START Given records

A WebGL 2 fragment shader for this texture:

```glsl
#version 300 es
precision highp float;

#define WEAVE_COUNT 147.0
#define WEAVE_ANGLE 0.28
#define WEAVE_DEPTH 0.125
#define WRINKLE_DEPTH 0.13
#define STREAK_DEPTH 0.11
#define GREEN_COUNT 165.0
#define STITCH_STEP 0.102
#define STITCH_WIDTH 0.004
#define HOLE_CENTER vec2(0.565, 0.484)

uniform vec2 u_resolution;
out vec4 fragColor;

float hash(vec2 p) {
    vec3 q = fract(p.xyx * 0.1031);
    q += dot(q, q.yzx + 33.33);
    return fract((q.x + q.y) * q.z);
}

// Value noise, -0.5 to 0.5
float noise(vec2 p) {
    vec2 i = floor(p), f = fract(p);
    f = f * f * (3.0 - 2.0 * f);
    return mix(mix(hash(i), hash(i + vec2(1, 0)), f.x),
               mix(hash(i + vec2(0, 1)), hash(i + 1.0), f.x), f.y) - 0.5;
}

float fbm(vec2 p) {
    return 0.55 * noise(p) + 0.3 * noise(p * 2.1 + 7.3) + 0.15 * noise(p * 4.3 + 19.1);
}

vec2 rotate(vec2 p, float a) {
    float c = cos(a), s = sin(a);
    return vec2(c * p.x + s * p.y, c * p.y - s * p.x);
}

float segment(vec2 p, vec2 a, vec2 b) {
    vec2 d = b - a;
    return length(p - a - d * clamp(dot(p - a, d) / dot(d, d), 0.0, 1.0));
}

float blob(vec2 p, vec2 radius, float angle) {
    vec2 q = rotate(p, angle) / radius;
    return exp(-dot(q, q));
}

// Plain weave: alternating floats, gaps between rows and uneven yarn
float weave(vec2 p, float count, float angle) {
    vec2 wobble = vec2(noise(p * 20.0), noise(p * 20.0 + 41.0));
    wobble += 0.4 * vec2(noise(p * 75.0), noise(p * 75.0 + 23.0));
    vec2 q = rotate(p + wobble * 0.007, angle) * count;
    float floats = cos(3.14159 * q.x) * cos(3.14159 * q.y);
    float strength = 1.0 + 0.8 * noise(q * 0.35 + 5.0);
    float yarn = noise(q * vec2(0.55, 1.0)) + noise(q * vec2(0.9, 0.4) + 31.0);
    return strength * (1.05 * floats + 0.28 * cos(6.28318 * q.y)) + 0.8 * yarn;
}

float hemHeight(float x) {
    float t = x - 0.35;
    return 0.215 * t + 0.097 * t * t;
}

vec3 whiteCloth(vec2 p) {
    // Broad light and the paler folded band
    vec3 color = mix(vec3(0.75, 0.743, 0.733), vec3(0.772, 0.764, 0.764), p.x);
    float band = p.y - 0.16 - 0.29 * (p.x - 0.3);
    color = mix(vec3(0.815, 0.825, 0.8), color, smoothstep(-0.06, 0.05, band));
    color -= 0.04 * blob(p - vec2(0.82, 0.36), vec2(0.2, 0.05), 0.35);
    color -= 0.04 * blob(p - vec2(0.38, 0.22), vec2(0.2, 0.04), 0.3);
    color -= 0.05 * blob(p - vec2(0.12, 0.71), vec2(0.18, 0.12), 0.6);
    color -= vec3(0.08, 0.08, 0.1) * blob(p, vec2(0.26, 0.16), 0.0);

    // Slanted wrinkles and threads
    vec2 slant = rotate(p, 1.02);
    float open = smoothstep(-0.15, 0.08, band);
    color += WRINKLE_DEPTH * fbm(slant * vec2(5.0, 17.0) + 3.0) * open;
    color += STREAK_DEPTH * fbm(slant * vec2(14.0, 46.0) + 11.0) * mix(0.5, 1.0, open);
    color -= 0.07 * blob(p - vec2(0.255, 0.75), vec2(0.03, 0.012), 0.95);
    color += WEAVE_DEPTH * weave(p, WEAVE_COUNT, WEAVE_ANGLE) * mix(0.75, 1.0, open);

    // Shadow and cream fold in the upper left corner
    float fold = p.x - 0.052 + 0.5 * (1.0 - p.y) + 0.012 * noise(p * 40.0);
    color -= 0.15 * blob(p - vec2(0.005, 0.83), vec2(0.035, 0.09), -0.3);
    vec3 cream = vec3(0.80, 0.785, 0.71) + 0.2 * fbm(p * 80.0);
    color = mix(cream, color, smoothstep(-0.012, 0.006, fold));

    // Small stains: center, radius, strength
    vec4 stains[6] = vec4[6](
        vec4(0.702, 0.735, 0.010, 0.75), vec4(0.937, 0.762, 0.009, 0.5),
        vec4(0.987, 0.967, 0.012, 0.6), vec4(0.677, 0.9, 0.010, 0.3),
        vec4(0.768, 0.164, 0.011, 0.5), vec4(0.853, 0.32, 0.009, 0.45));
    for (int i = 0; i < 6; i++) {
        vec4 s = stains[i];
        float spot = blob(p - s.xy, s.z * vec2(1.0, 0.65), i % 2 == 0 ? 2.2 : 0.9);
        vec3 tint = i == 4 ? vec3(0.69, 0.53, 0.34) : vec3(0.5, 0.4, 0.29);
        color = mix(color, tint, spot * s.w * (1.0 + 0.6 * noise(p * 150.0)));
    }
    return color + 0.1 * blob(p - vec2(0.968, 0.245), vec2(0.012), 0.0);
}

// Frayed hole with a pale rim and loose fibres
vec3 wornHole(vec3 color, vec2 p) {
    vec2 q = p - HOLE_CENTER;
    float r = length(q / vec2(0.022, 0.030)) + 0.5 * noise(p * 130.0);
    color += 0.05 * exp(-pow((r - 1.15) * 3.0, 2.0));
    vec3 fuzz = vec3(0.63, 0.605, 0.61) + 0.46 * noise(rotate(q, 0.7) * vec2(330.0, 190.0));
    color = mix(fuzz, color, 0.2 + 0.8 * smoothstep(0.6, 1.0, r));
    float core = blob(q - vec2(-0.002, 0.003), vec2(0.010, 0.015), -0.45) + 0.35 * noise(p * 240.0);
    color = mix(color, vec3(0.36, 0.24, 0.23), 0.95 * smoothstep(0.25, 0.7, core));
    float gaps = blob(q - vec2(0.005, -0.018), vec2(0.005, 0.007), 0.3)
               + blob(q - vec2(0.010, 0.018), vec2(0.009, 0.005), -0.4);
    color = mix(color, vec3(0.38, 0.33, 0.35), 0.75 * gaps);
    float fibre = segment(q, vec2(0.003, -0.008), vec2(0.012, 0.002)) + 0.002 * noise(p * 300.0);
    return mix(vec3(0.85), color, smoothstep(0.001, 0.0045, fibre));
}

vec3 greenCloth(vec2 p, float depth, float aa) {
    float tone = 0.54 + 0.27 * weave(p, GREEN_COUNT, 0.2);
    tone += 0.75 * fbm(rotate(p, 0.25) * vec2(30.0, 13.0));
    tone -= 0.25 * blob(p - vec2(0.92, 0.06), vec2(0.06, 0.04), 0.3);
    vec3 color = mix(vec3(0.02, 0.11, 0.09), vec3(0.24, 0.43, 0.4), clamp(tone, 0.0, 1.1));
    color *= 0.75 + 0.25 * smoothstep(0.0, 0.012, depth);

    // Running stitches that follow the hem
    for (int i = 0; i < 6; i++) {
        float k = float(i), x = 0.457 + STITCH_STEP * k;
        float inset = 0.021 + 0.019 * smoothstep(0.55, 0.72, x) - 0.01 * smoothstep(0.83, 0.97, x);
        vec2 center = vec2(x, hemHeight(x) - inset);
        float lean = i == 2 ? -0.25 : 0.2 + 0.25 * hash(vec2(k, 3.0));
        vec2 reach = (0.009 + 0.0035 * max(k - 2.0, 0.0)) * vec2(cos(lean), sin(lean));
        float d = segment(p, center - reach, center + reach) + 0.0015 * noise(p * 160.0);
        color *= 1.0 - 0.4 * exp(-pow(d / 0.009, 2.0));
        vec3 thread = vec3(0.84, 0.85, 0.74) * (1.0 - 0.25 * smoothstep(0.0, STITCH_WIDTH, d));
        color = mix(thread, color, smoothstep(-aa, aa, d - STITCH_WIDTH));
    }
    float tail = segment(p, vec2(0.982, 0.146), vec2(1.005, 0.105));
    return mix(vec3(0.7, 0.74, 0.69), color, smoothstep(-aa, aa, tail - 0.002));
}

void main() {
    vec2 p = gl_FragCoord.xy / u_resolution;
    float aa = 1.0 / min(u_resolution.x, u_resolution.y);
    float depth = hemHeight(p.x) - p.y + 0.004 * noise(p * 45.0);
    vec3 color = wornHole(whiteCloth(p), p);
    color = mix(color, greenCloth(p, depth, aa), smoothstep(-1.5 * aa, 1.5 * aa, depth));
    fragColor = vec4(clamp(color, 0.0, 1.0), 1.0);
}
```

END Given records

**What the exercise asks**
Return all lines from the entries that contain the string "hash".

**Task answer**
float hash(vec2 p) {
    return mix(mix(hash(i), hash(i + vec2(1, 0)), f.x),
               mix(hash(i + vec2(0, 1)), hash(i + 1.0), f.x), f.y) - 0.5;
        float lean = i == 2 ? -0.25 : 0.2 + 0.25 * hash(vec2(k, 3.0));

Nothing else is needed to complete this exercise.